Posted on | July 29, 2011 | Comments Off
A recent study by researchers at Mānoa and Oregon State University provides strong evidence that mitochondria, an organelle found in all eukaryotic cells, share a common evolutionary ancestor with a lineage of marine bacteria known as SAR11, arguably the most abundant group of microorganisms on Earth.
“This is a very exciting discovery,” says Michael Rappe, associate researcher at the Hawaiʻi Institute of Marine Biology. “The results that we present make sense in a lot of ways—the physiology of SAR11 makes them more apt to be dependent on other organisms, and based on the contemporary abundance of SAR11 in the global ocean, the ancestral lineage may have also been abundant in the ancient ocean, increasing encounters between this bacterial lineage with the host of the original symbiosis event.”
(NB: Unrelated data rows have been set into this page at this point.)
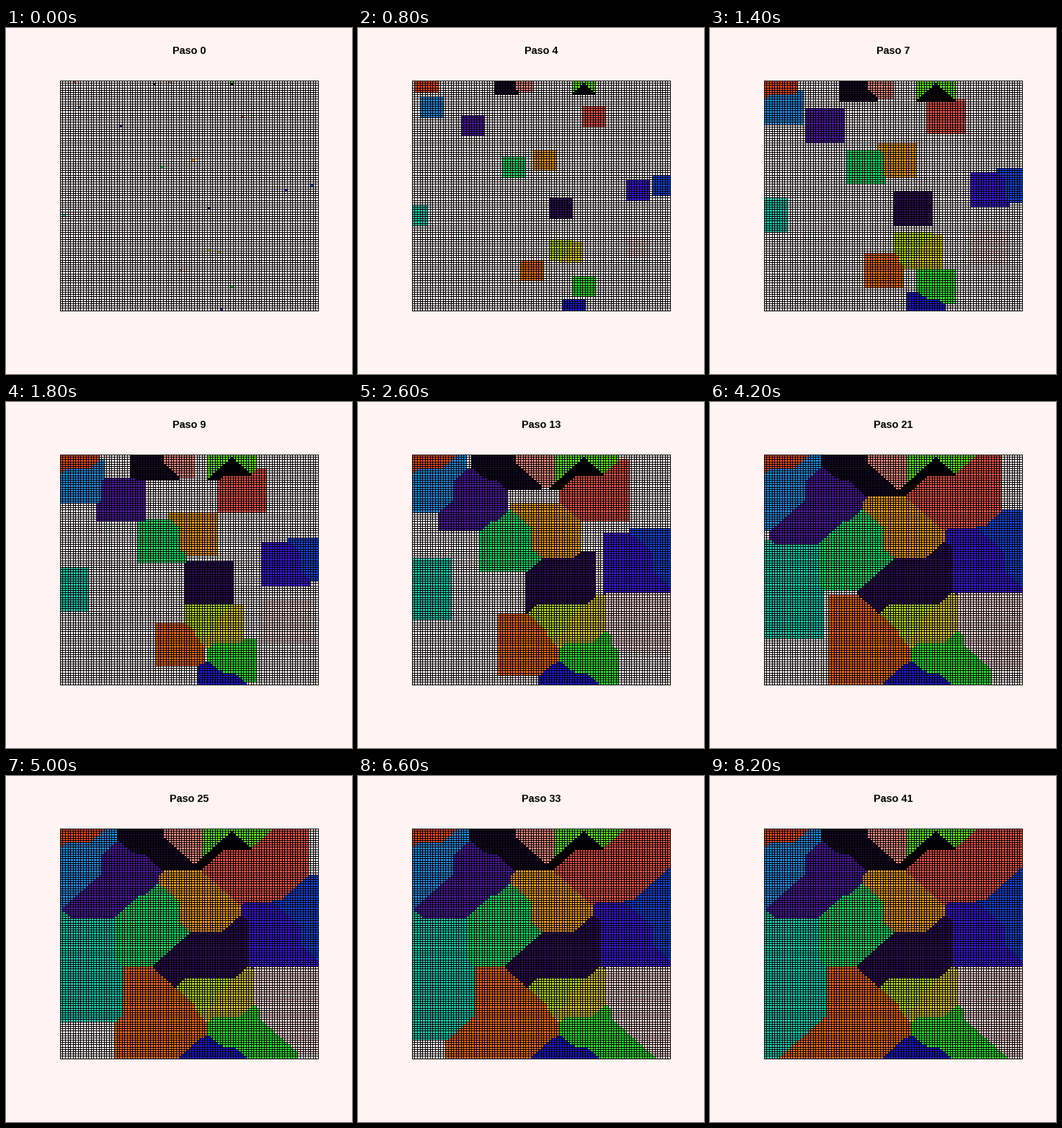
These frames come from a looping animation (480x480 px, 8.4 s). A matplotlib script:

```python
import numpy as np
import matplotlib.pyplot as plt
from matplotlib.animation import FuncAnimation
from matplotlib.colors import to_rgb

STAGE = 480
N = 100
STEPS = 42
PAGE = "#fff4f3"
EMPTY = "#fff3f5"

# Plot region in pixels: margins counted in text lines
LINE = 14.4
X0, X1 = 4.1 * LINE, STAGE - 2.1 * LINE
Y0, Y1 = 4.1 * LINE, STAGE - 5.1 * LINE
SPAN = (N + 1) * 1.08       # axis 0..N+1 with 4 % padding at both ends
PAD = (N + 1) * 0.04 + 0.5  # first cell edge, in cells

# column, row, colour
SEEDS = [
    (5, 0, "#f04a0c"), (7, 11, "#1492ec"), (36, 1, "#140a24"),
    (42, 0, "#f48e86"), (66, 0, "#66f010"), (66, 1, "#050008"),
    (70, 15, "#f05548"), (23, 19, "#5019a6"), (51, 34, "#f8a010"),
    (39, 37, "#10e872"), (97, 45, "#1048e8"), (87, 47, "#3e16e6"),
    (57, 55, "#2e0c58"), (1, 58, "#08d4b8"), (57, 73, "#b8dc10"),
    (61, 74, "#dccc18"), (87, 72, "#ffd8dc"), (46, 82, "#f86c08"),
    (66, 89, "#20f028"), (62, 99, "#2018d8"),
]
PALETTE = np.array([to_rgb(EMPTY)] + [to_rgb(c) for _, _, c in SEEDS])

# Neighbours column by column; the first occupied one wins
NEIGHBOURS = [(dx, dy) for dx in (-1, 0, 1) for dy in (-1, 0, 1) if dx or dy]


def grow(grid):
    padded = np.pad(grid, 1)
    new = grid.copy()
    for dx, dy in NEIGHBOURS:
        near = padded[1 + dy:N + 1 + dy, 1 + dx:N + 1 + dx]
        new = np.where(new == 0, near, new)
    return new


def simulate():
    grid = np.zeros((N, N), dtype=int)
    for k, (col, row, _) in enumerate(SEEDS, 1):
        grid[row, col] = k
    states = [grid]
    while len(states) < STEPS:
        states.append(grow(states[-1]))
    return states


def pixel_cells(lines):
    """Cell index of every pixel from the first grid line to the last."""
    pixels = np.arange(lines[0], lines[-1] + 1)
    cells = np.searchsorted(lines, pixels, side="right") - 1
    return np.clip(cells, 0, N - 1)


EDGES = (PAD + np.arange(N + 1)) / SPAN
X_LINES = np.floor(X0 + (X1 - X0) * EDGES).astype(int)
Y_LINES = np.floor(Y1 - (Y1 - Y0) * EDGES).astype(int)[::-1]
CELLS = np.ix_(pixel_cells(Y_LINES), pixel_cells(X_LINES))
STATES = simulate()


def render(grid):
    rgb = PALETTE[grid[CELLS]]
    rgb[Y_LINES - Y_LINES[0]] = 0
    rgb[:, X_LINES - X_LINES[0]] = 0
    return rgb


fig = plt.figure(figsize=(STAGE / 100, STAGE / 100), dpi=100, facecolor=PAGE)
ax = fig.add_axes([0, 0, 1, 1])
ax.axis("off")
board = ax.imshow(
    render(STATES[0]), interpolation="nearest", aspect="auto",
    extent=(X_LINES[0], X_LINES[-1] + 1, Y_LINES[-1] + 1, Y_LINES[0]))
ax.set_xlim(0, STAGE)
ax.set_ylim(STAGE, 0)
title = ax.text((X0 + X1) / 2, 36, "", ha="center", va="baseline",
                color="black", family="Liberation Sans", weight="bold",
                fontsize=LINE * 0.72)


def update(step):
    board.set_data(render(STATES[step]))
    title.set_text(f"Paso {step}")
    return board, title


anim = FuncAnimation(fig, update, frames=STEPS, interval=200,
                     repeat=True, repeat_delay=0)
plt.show()
```
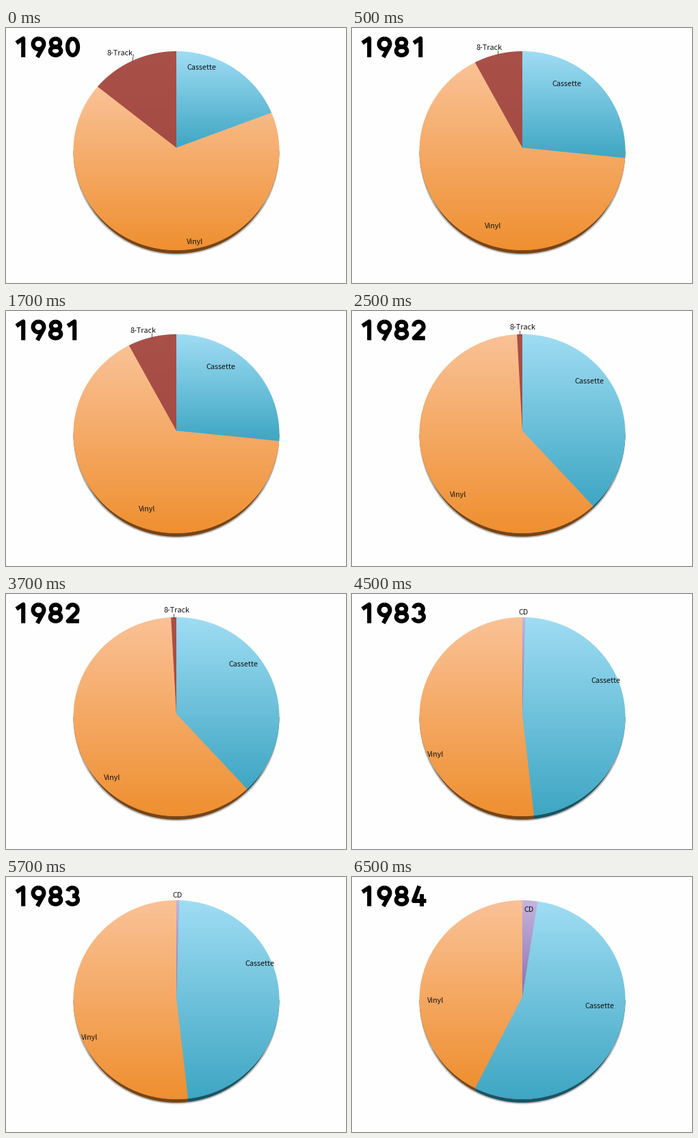
A matplotlib script that plays this animation: 497 px wide and 373 px high, repeating every 8 s.

```python
import numpy as np
import matplotlib.pyplot as plt
from matplotlib.animation import FuncAnimation
from matplotlib.colors import LinearSegmentedColormap
from matplotlib.patches import Ellipse, Polygon

W, H, DPI = 497, 373, 64
PT = 72 / DPI                      # points per pixel
FACE = (249, 179.5, 150.5, 145.5)  # centre x, centre y, radius x, radius y
BASE = (249, 183, 148, 147)
APEX = (249, 175)

# top colour, bottom colour, rim colour
PAINT = {
    "Cassette": ("#a0ddf4", "#3ea6c3", "#185565"),
    "Vinyl": ("#fac297", "#ef8f30", "#7a4413"),
    "8-Track": ("#a95149", "#a44b44", "#552420"),
    "CD": ("#c5b5de", "#8c6eb2", "#45345c"),
}

# per year: slices (name, start, end in degrees), labels (name, centre x, baseline), leader line
YEARS = [
    ("1980",
     [("Vinyl", 67.5, 310.1), ("Cassette", 0, 67.5), ("8-Track", 310.1, 360)],
     [("8-Track", 167, 40), ("Cassette", 285.5, 61), ("Vinyl", 276.3, 316)],
     [(186.5, 39), (185, 48)]),
    ("1981",
     [("Vinyl", 94.2, 332.6), ("Cassette", 0, 94.2), ("8-Track", 332.6, 360)],
     [("8-Track", 201, 32), ("Cassette", 314, 85), ("Vinyl", 206, 293)],
     [(213, 33), (213, 39)]),
    ("1982",
     [("Vinyl", 136.6, 357), ("Cassette", 0, 136.6), ("8-Track", 357, 360)],
     [("8-Track", 249.3, 27), ("Cassette", 347, 106), ("Vinyl", 155.3, 272)],
     [(245, 28.5), (245, 34.5)]),
    ("1983",
     [("Vinyl", 173.5, 360), ("Cassette", 1.5, 173.5), ("CD", 0, 1.5)],
     [("CD", 251, 30), ("Cassette", 370.5, 130), ("Vinyl", 122.5, 238)],
     None),
    ("1984",
     [("Vinyl", 207.3, 360), ("Cassette", 8.4, 207.3), ("CD", 0, 8.4)],
     [("CD", 258, 51), ("Cassette", 361.5, 192), ("Vinyl", 122.5, 184)],
     None),
]


def arc(ellipse, start, end, n=200):
    """Points on an ellipse, degrees clockwise from the top."""
    cx, cy, rx, ry = ellipse
    t = np.radians(np.linspace(start, end, n))
    return np.column_stack([cx + rx * np.sin(t), cy - ry * np.cos(t)])


def digit_strokes(d):
    """Centre lines of a digit in a 25 by 30 cell."""
    return {
        "0": [arc((12.5, 15, 7.6, 12), 0, 360)],
        "1": [[(5.2, 9.2), (15.2, 2.6), (15.2, 30)]],
        "2": [np.vstack([arc((12.4, 10.2, 7.2, 7.2), -88, 122),
                         [(5.6, 27), (21.8, 27)]])],
        "3": [arc((12, 9.2, 6.8, 6.2), -80, 180),
              arc((12.2, 20.8, 7.8, 6.3), 0, 260)],
        "4": [[(13.4, 0.5), (5, 22.3), (23.5, 22.3)], [(17, 12), (17, 30)]],
        "8": [arc((12.5, 9, 6.7, 6), 0, 360),
              arc((12.5, 20.9, 7.8, 6.2), 0, 360)],
        "9": [arc((12.5, 10.6, 7.9, 7.7), 0, 360),
              [(19.4, 14.4), (10.8, 30)]],
    }[d]


def draw_year(text):
    for i, d in enumerate(text):
        for stroke in digit_strokes(d):
            pts = np.array(stroke) + (10 + 25 * i, 12.7)
            ax.plot(*pts.T, color="black", lw=6.1 * PT,
                    solid_capstyle="butt", solid_joinstyle="round")


def draw_shadow():
    for k in range(4):
        ax.add_patch(Ellipse((249, 183.8), 2 * (148.8 + 0.6 * k),
                             2 * (146.6 + 0.7 * k), fc="#555555", alpha=0.17))


def draw_rim(name, start, end):
    a, b = max(start, 90), min(end, 270)
    if a < b:
        edge = np.vstack([arc(BASE, a, b), arc(FACE, b, a)])
        ax.add_patch(Polygon(edge, fc=PAINT[name][2], lw=0))


def draw_slice(name, start, end):
    top, bottom, _ = PAINT[name]
    pad = 0.4 if name == "Vinyl" else 0   # tuck under the neighbours
    points = np.vstack([arc(FACE, start, end), [APEX]])
    clip = Polygon(np.vstack([arc(FACE, start - pad, end + pad), [APEX]]),
                   transform=ax.transData)
    (x0, y0), (x1, y1) = points.min(0), points.max(0)
    ramp = np.linspace(0, 1, 256)[:, None]
    cmap = LinearSegmentedColormap.from_list(name, [top, bottom])
    image = ax.imshow(ramp, cmap=cmap, extent=(x0 - 2, x1 + 2, y1 + 1, y0 - 1),
                      aspect="auto", interpolation="bilinear", zorder=2)
    image.set_clip_path(clip)


def draw(frame):
    ax.clear()
    ax.axis("off")
    year, slices, labels, leader = YEARS[(frame + 3) // 4]
    draw_shadow()
    for s in slices:
        draw_rim(*s)
    for s in slices:
        draw_slice(*s)
    if leader:
        ax.plot(*zip(*leader), color="#444444", lw=0.9 * PT, zorder=3)
    for name, x, y in labels:
        ax.text(x, y, name, ha="center", va="baseline", color="#111111",
                family="Noto Sans CJK JP", size=10.75 * PT, zorder=4)
    draw_year(year)
    ax.set_xlim(0, W)
    ax.set_ylim(H, 0)


fig = plt.figure(figsize=(W / DPI, H / DPI), dpi=DPI, facecolor="#fdfefd")
ax = fig.add_axes([0, 0, 1, 1])
anim = FuncAnimation(fig, draw, frames=16, init_func=lambda: draw(0),
                     interval=500, repeat=True, repeat_delay=0)
plt.show()
```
In order to understand the evolutionary history of the SAR11 clade of marine bacteria, colleagues at Oregon State University compared the genomics of mitochondria from diverse supergroups of eukaryotes with the genomics of SAR11 strains isolated by Rappe’s laboratory. This approach provided highly sophisticated and thorough phylogenetic analysis of these genomes.
In addition to discovering the evolutionary connection between mitochondria and SAR11, the phylogenomics-based assessment of the diversity of this group (i.e., an assessment based on the entire genome, rather than single genes) provided substantial support for proposing a new family of bacteria, Pelagibacteraceae, fam. nov. “The implication is that the lineage of highly abundant marine bacteria known as SAR11 contains a significant amount of genetic diversity, which potentially indicates significant diversity in metabolism,” notes Rappe.
Rappe and colleagues at SOEST and OSU continue to grow new strains of SAR11 and probe their genomes to further understand their metabolic potential and how they have become so successful in the global ocean.